  • If the patient has a VAD (ventricular assist device) that should be removed, the surgery may take six to eight hours

If multi-organ transplant surgery is performed, the surgery is more complex and will take longer. Multi-organ transplant surgeries (including heart-lung, heart-liver, and heart-kidney transplant) are performed to replace more than one organ with healthy organs, usually from the same donor.

Risks to Consider


Risks of heart transplant include:

  • Bleeding during and after the surgery
  • Blood clots – Can cause stroke, heart attack, or lung issues
  • Breathing problems
  • Infection
  • Rejection - Rejection of the donor's heart by the patient's immune system.

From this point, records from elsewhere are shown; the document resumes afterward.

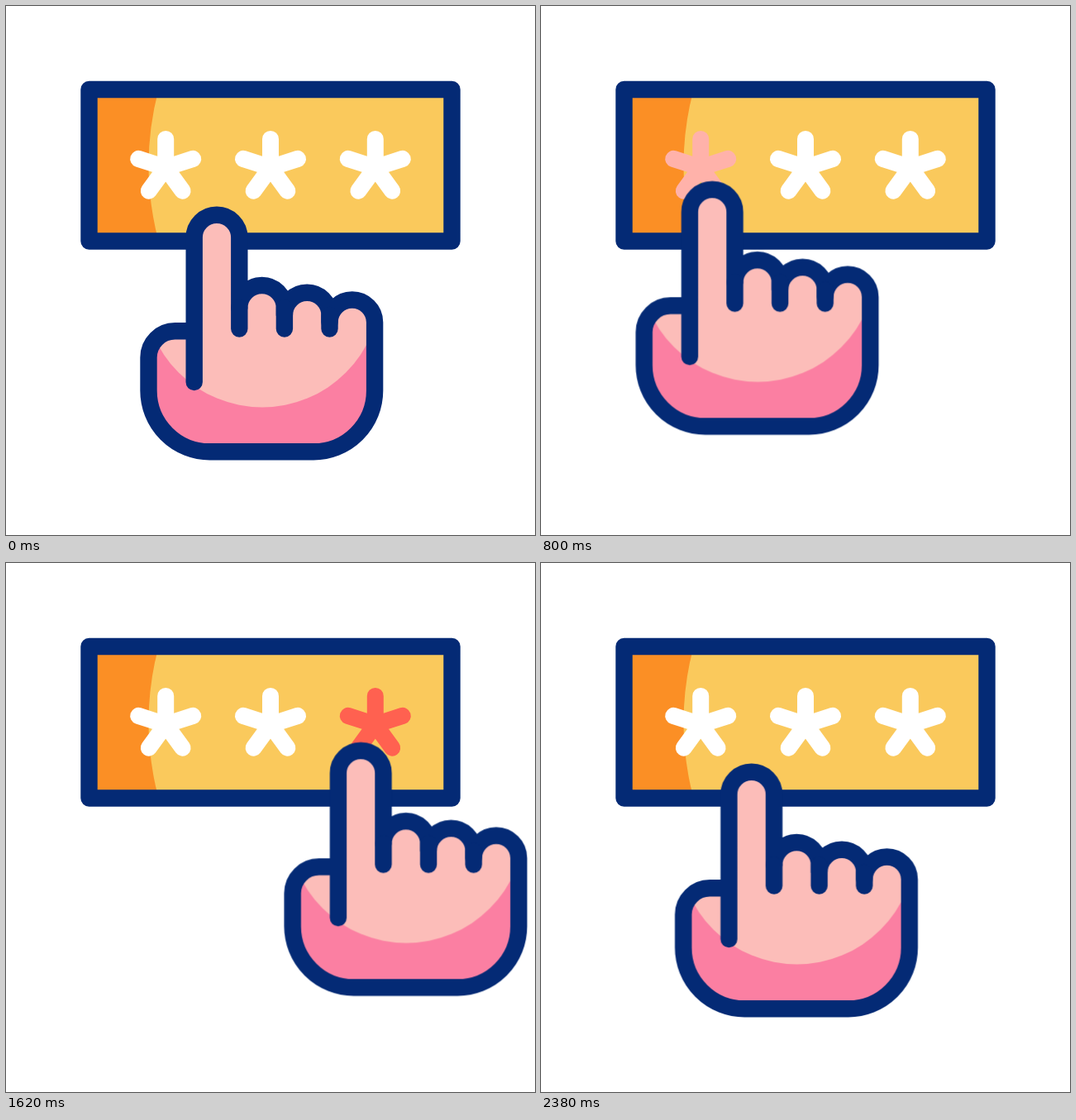
Write an HTML page that moves like this. It is 640 px wide and 640 px high and loops after 2400 ms.

```html
<!DOCTYPE html>
<html lang="en">
<head>
<meta charset="utf-8">
<title>Entering a passcode</title>
<style>
  html, body { margin: 0; width: 100%; height: 100%; overflow: hidden; background: #fff; }
  svg { display: block; width: 100%; height: 100%; }
  .line { fill: none; stroke: #042a75; stroke-width: 20.4; stroke-linecap: round; stroke-linejoin: round; }
  .star { fill: none; stroke: #fff; stroke-width: 20; stroke-linecap: round; }
</style>
</head>
<body>
<svg viewBox="0 0 640 640">
  <defs>
    <path id="palm" d="M227.7 455V280A27.3 27.3 0 0 1 282.3 280V365.3A27.3 27.3 0 0 1 336.9 365.3V374A27.3 27.3 0 0 1 391.5 374V382.7A27.3 27.3 0 0 1 446.1 382.7V465.3A74 74 0 0 1 372.1 539.3H246.5A74 74 0 0 1 172.5 465.3V425.3A32 32 0 0 1 204.5 393.3H227.7"/>
    <clipPath id="inPalm"><use href="#palm"/></clipPath>
  </defs>

  <rect x="100.5" y="101" width="439" height="183.5" fill="#fac95c"/>
  <path d="M100.5 101H184.5Q160.5 192.8 184.5 284.5H100.5Z" fill="#fb8f25"/>
  <rect class="line" x="100.5" y="101" width="439" height="183.5"/>

  <g id="stars"></g>

  <g id="hand">
    <use href="#palm" fill="#fb7fa2"/>
    <circle cx="310" cy="342.5" r="143" fill="#fcbdb9" clip-path="url(#inPalm)"/>
    <use href="#palm" class="line"/>
    <path class="line" d="M282.3 365V390.5M336.9 365V390.5M391.5 374V390.5"/>
  </g>
</svg>
<script>
const LOOP = 2400;
const RED = '#ff6150', WHITE = '#fff';
const EASE = 'cubic-bezier(.5, 0, .5, 1)';

// Each step: [ms, value, easing towards the next step]
function play(el, prop, steps) {
  const frames = steps.map(([ms, value, easing = 'linear']) =>
    ({ offset: ms / LOOP, [prop]: value, easing }));
  el.animate(frames, { duration: LOOP, iterations: Infinity });
}

function starPath(cx, cy, r) {
  return [-90, -18, 54, 126, 198].map(deg => {
    const a = deg * Math.PI / 180;
    return `M${cx} ${cy}L${cx + r * Math.cos(a)} ${cy + r * Math.sin(a)}`;
  }).join('');
}

// x centre, then the times of turning red and back to white
const stars = [
  [193.2, 410, 500, 760, 840],
  [320, 970, 1060, 1300, 1380],
  [446.8, 1530, 1620, 1820, 1900],
];
for (const [cx, on, lit, off, out] of stars) {
  const star = document.createElementNS('http://www.w3.org/2000/svg', 'path');
  star.setAttribute('class', 'star');
  star.setAttribute('d', starPath(cx, 195.6, 34.7));
  document.getElementById('stars').append(star);
  play(star, 'stroke', [
    [0, WHITE], [on, WHITE], [lit, RED], [off, RED], [out, WHITE], [LOOP, WHITE],
  ]);
}

const at = (x, y) => `translate(${x}px, ${y}px)`;
const rest = at(0, 0);
const first = at(-56.4, -30.7);
const second = at(72.9, -30.7);
const third = at(174.2, -25.7);
const gone = at(506.5, -30.5);
const back = at(-470, 74);

play(document.getElementById('hand'), 'transform', [
  [0, rest], [200, rest, EASE],
  [485, first], [740, first, EASE],
  [1040, second], [1280, second, EASE],
  [1600, third], [1800, third, EASE],
  [2000, gone], [2050, gone],
  [2050, back], [2085, back, EASE],
  [2388, rest], [LOOP, rest],
]);
</script>
</body>
</html>
```
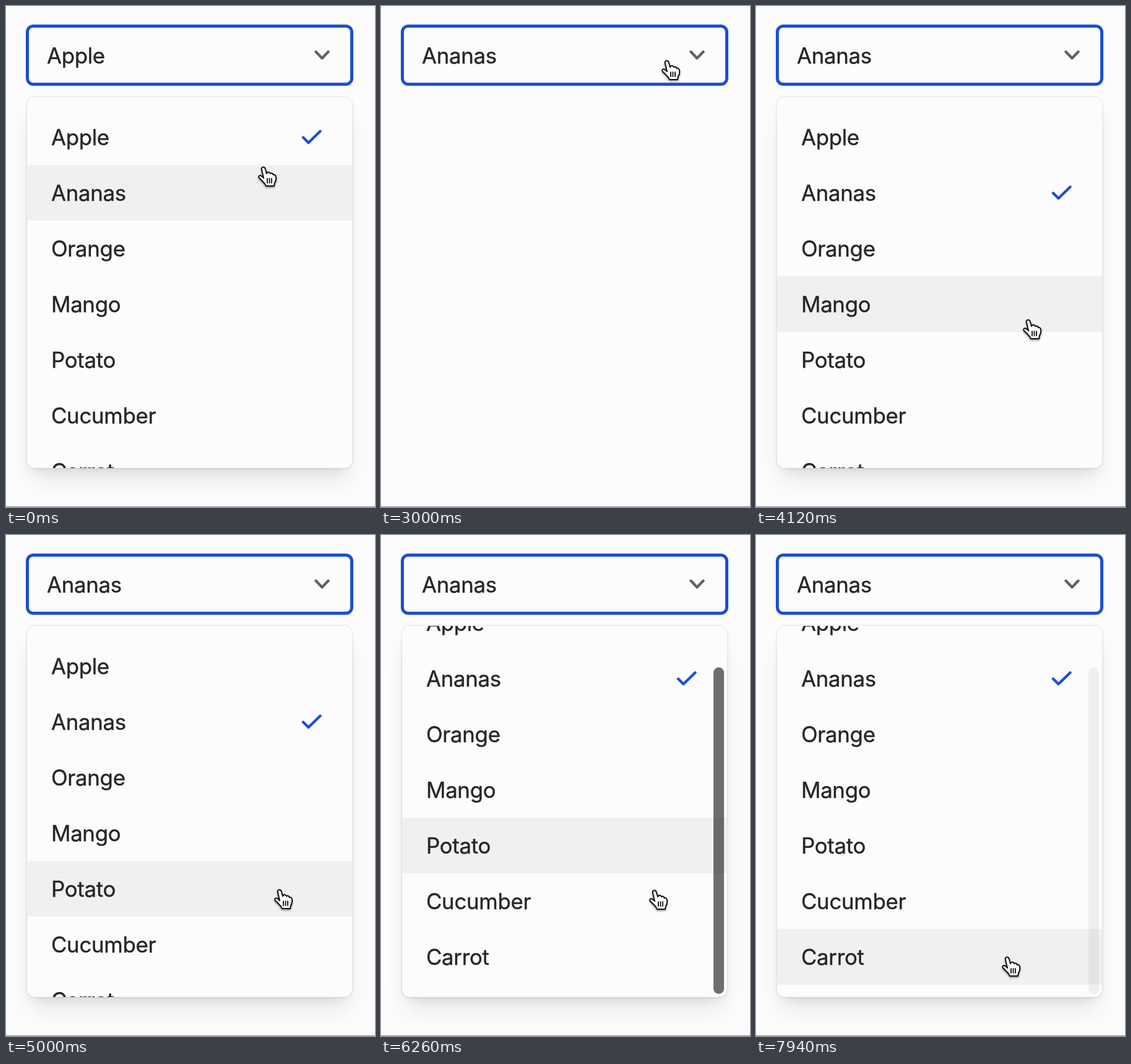
Recreate the animation shown at these times as an HTML page. Size 596 by 810 pixels, loop 8 s.

```html
<!DOCTYPE html>
<html lang="en">
<head>
<meta charset="utf-8">
<title>Select menu</title>
<style>
  html, body { margin: 0; width: 100%; height: 100%; overflow: hidden; background: #fcfcfc; }
  #stage {
    position: relative; width: 596px; height: 810px; overflow: hidden;
    font: 400 34.8px/90px Inter, Roboto, sans-serif; letter-spacing: -.3px; color: #262626;
    -webkit-text-stroke: .4px #262626;
  }
  #stage * { box-sizing: border-box; }
  #stage > *, .row, .bar, .list { position: absolute; }
  svg { overflow: visible; }
  .field {
    left: 34px; top: 32px; width: 525px; height: 95px;
    border: 2.5px solid #d2d2d2; border-radius: 9px;
  }
  .field.focus { left: 32px; top: 30px; width: 529px; height: 99px; border: 5px solid #1d4fd2; border-radius: 12px; }
  .value { left: 66px; top: 35px; }
  .icons { left: 0; top: 0; }
  .line { fill: none; stroke-width: 4.4; stroke-linecap: round; stroke-linejoin: round; }
  .panel {
    left: 34px; top: 147px; width: 525px; height: 600px; border-radius: 13px;
    background: #fcfcfc;
    box-shadow: 0 0 0 2px rgba(0, 0, 0, .05), 0 25px 38px -8px rgba(0, 0, 0, .1),
      0 10px 15px -5px rgba(0, 0, 0, .06);
  }
  .clip { position: absolute; inset: 0; overflow: hidden; border-radius: 13px; }
  .list { left: 0; top: 20px; width: 100%; }
  .row { left: 0; width: 100%; height: 90px; padding-left: 39px; }
  .row.hover { background: #f0f0f0; }
  .check { position: absolute; left: 0; top: 0; }
  .bar { left: 503px; width: 17px; height: 528px; border-radius: 9px; background: #000; }
  .pointer { left: 0; top: 0; filter: drop-shadow(0 2px 1.5px rgba(0, 0, 0, .4)); }
  .base { left: 0; top: 809px; width: 596px; height: 1px; background: #858585; }
</style>
</head>
<body>
<div id="stage">
  <div class="field"></div>
  <div class="value"></div>
  <svg class="icons" width="596" height="130">
    <path class="line" stroke="#626262" d="M500.5 74l10 10.5 10-10.5"/>
  </svg>
  <div class="panel">
    <div class="clip">
      <div class="list">
        <svg class="check" width="525" height="90">
          <path class="line" stroke="#1d4fd2" d="M446 45.500l8.500 8.500 19-18.500"/>
        </svg>
      </div>
      <div class="bar"></div>
    </div>
  </div>
  <div class="base"></div>
  <svg class="pointer" width="40" height="40">
    <g id="hand" transform="translate(-8 -1)" stroke="#111" stroke-linecap="round" stroke-linejoin="round">
      <path fill="#fff" stroke-width="2" d="M9 19L6 6Q5 2 8 1.500 11 1 12 5L14 12Q15 9 17.500 9.500 19.500 10 20 12 23 10 25 14 28 13 29 17 30 22 27 27L26 32H13Q12 29 8 25L2 19Q0 16 3 15 5 14.500 9 19Z"/>
      <path fill="none" stroke-width="1.800" d="M15 20v7M18.500 20v7M22 20v7"/>
    </g>
    <path id="arrow" fill="#000" stroke="#fff" stroke-width="2" d="M0 0V28L6 22.500 10.500 33 15.500 31 11 20.500H19Z"/>
  </svg>
</div>
<script>
const LOOP = 8000;
const FRUITS = ['Apple', 'Ananas', 'Orange', 'Mango', 'Potato', 'Cucumber', 'Carrot'];
const ROW = 90;

// Each track is a list of [time, ...values].
const POINTER = [
  [400, 415, 260], [800, 426, 282], [1250, 431, 280], [1460, 432, 210],
  [2000, 459, 96], [2300, 461, 88], [3200, 461, 88], [3700, 444, 330],
  [4120, 439, 507], [4650, 440, 516], [4950, 441, 573], [6260, 441, 574],
  [6850, 441, 576], [7700, 405, 682]
];
const OPACITY = [[1300, 1], [1420, 0], [3040, 0], [3120, 1]];
const SCROLL = [[5560, 0], [6100, 70]];
const BAR = [[5540, 0], [5640, .56], [7640, .56], [7980, .03]];
const FOCUS = [[0, 1], [1400, 0], [2640, 1]];

const $ = selector => document.querySelector(selector);
const field = $('.field'), value = $('.value'), panel = $('.panel'), list = $('.list');
const check = $('.check'), bar = $('.bar'), pointer = $('.pointer');

const rows = FRUITS.map((name, i) => {
  const row = document.createElement('div');
  row.className = 'row';
  row.textContent = name;
  row.style.top = i * ROW + 'px';
  list.insertBefore(row, check);
  return row;
});

const smooth = k => k * k * (3 - 2 * k);

function sample(track, t) {
  const next = track.findIndex(key => key[0] > t);
  if (next === 0) return track[0].slice(1);
  if (next < 0) return track[track.length - 1].slice(1);
  const a = track[next - 1], b = track[next];
  const k = smooth((t - a[0]) / (b[0] - a[0]));
  return a.slice(1).map((v, i) => v + (b[i + 1] - v) * k);
}

const step = (track, t) => track.filter(key => key[0] <= t).pop()[1];

// Scrolling alone leaves the highlight on the row hovered before it.
function hoveredRow(t, y, scroll) {
  if (t < 3400) return 1;
  if (t >= SCROLL[0][0] && t < 6500) return 4;
  return Math.floor((y - 167 + scroll) / ROW);
}

function draw(t) {
  const [x, y] = sample(POINTER, t);
  const [opacity] = sample(OPACITY, t);
  const [scroll] = sample(SCROLL, t);
  const selected = t < 1300 ? 0 : 1;
  const hovered = hoveredRow(t, y, scroll);
  const hand = opacity > 0 || y < 127;

  field.classList.toggle('focus', step(FOCUS, t) === 1);
  value.textContent = FRUITS[selected];
  panel.style.opacity = opacity;
  list.style.transform = `translateY(${-scroll}px)`;
  check.style.top = selected * ROW + 'px';
  rows.forEach((row, i) => row.classList.toggle('hover', i === hovered));
  bar.style.top = 5 + scroll * 62 / 70 + 'px';
  bar.style.opacity = sample(BAR, t)[0];
  pointer.style.transform = `translate(${x}px, ${y}px)`;
  $('#hand').style.display = hand ? '' : 'none';
  $('#arrow').style.display = hand ? 'none' : '';
}

const start = performance.now();
function tick() {
  draw((performance.now() - start) % LOOP);
  requestAnimationFrame(tick);
}
tick();
</script>
</body>
</html>
```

Immunosuppressant medications are given to lower the risk of rejection from the patient's immune system.
  • Failure of the donor heart (primary graft failure) - When the transplanted heart doesn't work properly and can cause death
  • Artery condition (coronary allograft vasculopathy, CAV) - The blood vessels to the heart muscle may become thick and hard. This can cause serious heart muscle damage and related heart attack conditions, heart failure, heart arrhythmias, or sudden cardiac death.
  • Infection - Immunosuppressants decrease your ability to fight infection. Many people who have heart transplants have an infection that requires them to be admitted to the hospital in the first year after their transplant.
  • Kidney damage - Can occur as a side effect of the immunosuppressant medication that patients are required to take as part of their treatment
  • Cancer - Immunosuppressants can increase the risk of developing skin cancer, non-Hodgkin's lymphoma, and other types of cancer

What to Expect after Heart Transplant

After the Surgery

After heart transplant surgery, you’ll stay in the intensive care unit (ICU) for a few days where your condition will be monitored closely. When you’re ready, you’ll move to a regular hospital room for a week or two, depending on their situation. Patients receive pain medicine as needed and start eating and drinking once their bowels are functioning normally.

Your heart transplant team will provide specific instructions before you leave the hospital. Typically, patients have frequent follow-up visits for a few months so their transplant team can continue monitoring their progress. You should pay attention to and let the heart transplant team know of symptoms of rejection or infection, including fever, fatigue, shortness of breath, or weight gain.

Treatment at home includes:

  • Taking medications
    • Immunosuppressant medications to prevent or decrease the immune system response to the transplanted heart
    • Antibacterial, antiviral, and antifungal medications to prevent infection
  • Cardiac rehabilitation includes exercise and education plans to help patients recover after a heart transplant. Cardiac rehabilitation helps patients increase their strength.
Get Care

Receive a Heart Transplant at NewYork-Presbyterian

NewYork-Presbyterian's heart transplantation team is experienced and world-renowned in regard to heart failure care, including for high-risk and multi-organ transplant patients. Learn more about other organ transplantation programs we offer, and contact us to schedule a heart transplant consultation today.